Another Glasgow School of Art graduate has caught our eye this week with his concept-driven photography
It may seem like we’re being a little biased at the moment, but following Sam Walker‘s fantastic illustration last week, we’re featuring his classmate this time around. Indeed, the Communication Design course at Glasgow School of Art is seriously bolstering it’s fierce reputation with this year’s graduating crop.
Photography is a vast craft, one that often takes years for practitioners to find their niche in. Much of the photographic work we get sent can be filed in the ‘fashion editorial’ spectrum, not that there’s anything wrong with that of course. It’s refreshing though when we see work that is conceptually strong, using the medium to explore ideas that are a bit more out there.

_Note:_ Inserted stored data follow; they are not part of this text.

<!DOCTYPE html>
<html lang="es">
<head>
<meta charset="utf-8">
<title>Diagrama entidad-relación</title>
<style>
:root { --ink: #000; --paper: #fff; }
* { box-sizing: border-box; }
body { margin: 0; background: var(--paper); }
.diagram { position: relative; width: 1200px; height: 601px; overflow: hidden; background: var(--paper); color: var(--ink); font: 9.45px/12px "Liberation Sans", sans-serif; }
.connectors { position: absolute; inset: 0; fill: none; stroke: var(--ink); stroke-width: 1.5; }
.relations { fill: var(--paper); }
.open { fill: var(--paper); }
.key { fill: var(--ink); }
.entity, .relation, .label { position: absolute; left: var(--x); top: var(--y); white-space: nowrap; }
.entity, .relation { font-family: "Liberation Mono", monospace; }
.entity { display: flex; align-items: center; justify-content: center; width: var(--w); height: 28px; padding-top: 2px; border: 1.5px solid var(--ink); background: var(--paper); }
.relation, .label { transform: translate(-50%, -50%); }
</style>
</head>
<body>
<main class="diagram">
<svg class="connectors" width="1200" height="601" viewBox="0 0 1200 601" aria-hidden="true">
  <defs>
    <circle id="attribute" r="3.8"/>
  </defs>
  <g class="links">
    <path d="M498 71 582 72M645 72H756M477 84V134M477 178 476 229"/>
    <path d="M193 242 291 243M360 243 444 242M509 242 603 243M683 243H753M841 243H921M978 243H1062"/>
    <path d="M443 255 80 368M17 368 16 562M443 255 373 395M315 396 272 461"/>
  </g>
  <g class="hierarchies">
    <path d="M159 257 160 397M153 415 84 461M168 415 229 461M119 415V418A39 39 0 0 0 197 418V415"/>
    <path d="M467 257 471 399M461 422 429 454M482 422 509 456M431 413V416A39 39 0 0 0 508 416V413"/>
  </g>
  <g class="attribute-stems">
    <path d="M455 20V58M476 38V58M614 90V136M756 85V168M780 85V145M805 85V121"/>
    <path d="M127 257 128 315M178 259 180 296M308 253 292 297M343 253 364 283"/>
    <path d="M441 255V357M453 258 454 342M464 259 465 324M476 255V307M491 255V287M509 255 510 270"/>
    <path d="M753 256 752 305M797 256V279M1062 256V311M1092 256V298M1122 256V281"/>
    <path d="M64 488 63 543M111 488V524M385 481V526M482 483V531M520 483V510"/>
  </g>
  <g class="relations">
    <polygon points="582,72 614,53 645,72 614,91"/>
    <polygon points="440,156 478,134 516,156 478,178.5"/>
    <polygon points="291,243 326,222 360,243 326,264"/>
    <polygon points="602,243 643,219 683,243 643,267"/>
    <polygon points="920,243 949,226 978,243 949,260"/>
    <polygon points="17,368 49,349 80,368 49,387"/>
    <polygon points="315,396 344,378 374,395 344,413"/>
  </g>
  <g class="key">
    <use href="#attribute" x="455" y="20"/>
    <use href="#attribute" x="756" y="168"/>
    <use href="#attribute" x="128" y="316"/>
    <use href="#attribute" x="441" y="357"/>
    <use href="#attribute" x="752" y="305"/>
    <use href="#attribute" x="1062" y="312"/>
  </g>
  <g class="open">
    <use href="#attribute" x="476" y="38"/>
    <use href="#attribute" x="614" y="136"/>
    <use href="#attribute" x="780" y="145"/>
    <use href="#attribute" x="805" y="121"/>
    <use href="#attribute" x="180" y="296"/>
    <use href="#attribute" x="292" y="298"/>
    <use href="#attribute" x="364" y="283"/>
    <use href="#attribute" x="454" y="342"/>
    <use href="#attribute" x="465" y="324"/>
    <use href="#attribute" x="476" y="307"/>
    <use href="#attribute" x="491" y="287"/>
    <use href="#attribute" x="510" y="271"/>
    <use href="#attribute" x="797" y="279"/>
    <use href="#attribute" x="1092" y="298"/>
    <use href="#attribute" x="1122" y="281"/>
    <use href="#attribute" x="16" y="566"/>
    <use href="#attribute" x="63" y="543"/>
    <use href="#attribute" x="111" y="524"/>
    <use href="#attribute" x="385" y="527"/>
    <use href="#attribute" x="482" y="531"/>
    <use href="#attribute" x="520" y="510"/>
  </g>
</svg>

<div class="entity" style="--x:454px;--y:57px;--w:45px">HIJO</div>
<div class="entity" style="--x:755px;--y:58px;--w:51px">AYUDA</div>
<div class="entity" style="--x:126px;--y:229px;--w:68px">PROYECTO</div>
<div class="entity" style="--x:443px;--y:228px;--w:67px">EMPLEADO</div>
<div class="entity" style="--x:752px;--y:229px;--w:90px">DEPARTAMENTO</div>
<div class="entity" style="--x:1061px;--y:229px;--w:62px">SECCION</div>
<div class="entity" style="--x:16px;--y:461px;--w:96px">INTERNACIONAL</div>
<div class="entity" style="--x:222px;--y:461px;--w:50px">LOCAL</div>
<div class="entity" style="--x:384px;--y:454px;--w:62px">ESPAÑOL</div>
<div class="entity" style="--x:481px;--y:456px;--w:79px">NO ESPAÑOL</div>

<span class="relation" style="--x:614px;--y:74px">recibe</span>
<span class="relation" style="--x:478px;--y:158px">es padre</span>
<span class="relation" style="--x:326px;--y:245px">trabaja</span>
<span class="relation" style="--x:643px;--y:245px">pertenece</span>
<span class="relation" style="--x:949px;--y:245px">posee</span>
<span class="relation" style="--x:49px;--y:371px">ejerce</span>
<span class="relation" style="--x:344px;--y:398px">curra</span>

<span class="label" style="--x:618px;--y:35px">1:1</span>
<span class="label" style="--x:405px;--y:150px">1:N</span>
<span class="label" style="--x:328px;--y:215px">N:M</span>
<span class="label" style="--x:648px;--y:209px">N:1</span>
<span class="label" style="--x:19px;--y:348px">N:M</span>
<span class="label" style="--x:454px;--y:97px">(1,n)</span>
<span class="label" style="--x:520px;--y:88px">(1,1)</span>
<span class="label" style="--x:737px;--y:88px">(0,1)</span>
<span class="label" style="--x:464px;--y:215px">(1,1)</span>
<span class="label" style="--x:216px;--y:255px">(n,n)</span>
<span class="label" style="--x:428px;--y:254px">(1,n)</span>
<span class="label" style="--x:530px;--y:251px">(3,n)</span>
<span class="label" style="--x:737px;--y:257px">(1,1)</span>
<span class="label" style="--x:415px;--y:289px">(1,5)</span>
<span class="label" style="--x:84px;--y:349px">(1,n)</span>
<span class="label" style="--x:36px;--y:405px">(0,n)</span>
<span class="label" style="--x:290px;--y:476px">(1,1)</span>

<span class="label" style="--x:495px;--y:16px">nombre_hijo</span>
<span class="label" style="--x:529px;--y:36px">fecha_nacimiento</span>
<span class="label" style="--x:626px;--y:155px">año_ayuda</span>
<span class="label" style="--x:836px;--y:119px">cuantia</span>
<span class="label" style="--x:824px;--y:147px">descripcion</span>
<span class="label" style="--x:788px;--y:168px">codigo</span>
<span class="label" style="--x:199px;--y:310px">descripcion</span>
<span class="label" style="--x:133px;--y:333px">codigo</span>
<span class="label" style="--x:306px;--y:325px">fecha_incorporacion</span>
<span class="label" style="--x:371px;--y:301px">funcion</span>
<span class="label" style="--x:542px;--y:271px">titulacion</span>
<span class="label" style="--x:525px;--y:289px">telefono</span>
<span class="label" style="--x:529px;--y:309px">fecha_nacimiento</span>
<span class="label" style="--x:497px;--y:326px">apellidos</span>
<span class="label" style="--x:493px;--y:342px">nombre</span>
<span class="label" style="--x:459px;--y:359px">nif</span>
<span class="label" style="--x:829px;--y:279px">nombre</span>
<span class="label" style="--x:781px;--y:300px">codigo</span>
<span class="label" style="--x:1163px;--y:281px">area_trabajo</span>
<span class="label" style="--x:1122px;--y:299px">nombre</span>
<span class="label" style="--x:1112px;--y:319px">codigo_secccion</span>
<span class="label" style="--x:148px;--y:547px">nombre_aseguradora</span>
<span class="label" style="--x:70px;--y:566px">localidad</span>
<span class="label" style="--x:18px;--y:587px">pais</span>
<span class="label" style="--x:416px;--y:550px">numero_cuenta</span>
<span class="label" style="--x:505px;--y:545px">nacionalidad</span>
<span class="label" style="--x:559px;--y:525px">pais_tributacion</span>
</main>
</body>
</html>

All the way out there, somewhere in another galaxy is Alan Knox. An interest in astronomy and the desire to explore and honour his grandfather’s life have combined to great effect in two of his most recent projects. The first, Man in the Moon consists of large format black and white negatives from Alan’s family archive. The images were held to the sky so to be backlit with the full Moon’s reflection, the faces of his ancestors filter the motion of the lunar orbit which which he has traced by re-photographing the negatives at regular intervals.
Quite remarkable is Universal Sympathy, where Alan takes another step forward by creating a series with his grandfather’s ashes. Duncan Marshall’s remains are scattered in patterns resembling universal phenomena onto photographic paper as photograms. Through this process Alan hopes that “the viewer may perceive stellar patterns stretching almost as far back as the Big Bang, reconnecting the remains of the dead with the origin of all life whilst also questioning the photographic substrate as a sublime object”.
He points out that in ancient Roman mythology, Pluto was considered the lord of the underworld and ruler of the dead whilst for Plato, the soul was elevated to the night sky in death. As such, he hopes the recent NASA flypast of Pluto and internment of the remains of Clyde Tombaugh may remind the viewer of the ancient tradition of viewing in the cosmic landscape a final resting place for the dead.
Alan’s other projects catch the eye as well. Schengland cleverly comments on the impact that the EU’s Schengen zone has unintentionally had on external border control. Hobby of Kings, timed to coincide with the Queen’s Golden Jubilee, photographs members of Lanarkshire Philatelic Society in Hamilton in a manner mimicking the Queen’s pose on many of the stamps they collect. Time after time, Alan’s final images are sharp and compelling visually, the idea and story behind them though, elevates them further and offers bodies of work of real substance.
His practice often borders on fine art, although his influences and interests are wonderfully varied. We’ve selected a handful of our favourite images below, but sincerely recommend that you click on through to his site and enjoy the projects in their full, intriguing context. Furthermore, if you’re in London, you can see some exclusive work from Unfinished Sympathy at Daniel Blau Gallery as part of their third 5 Under 30 exhibition until 31st July.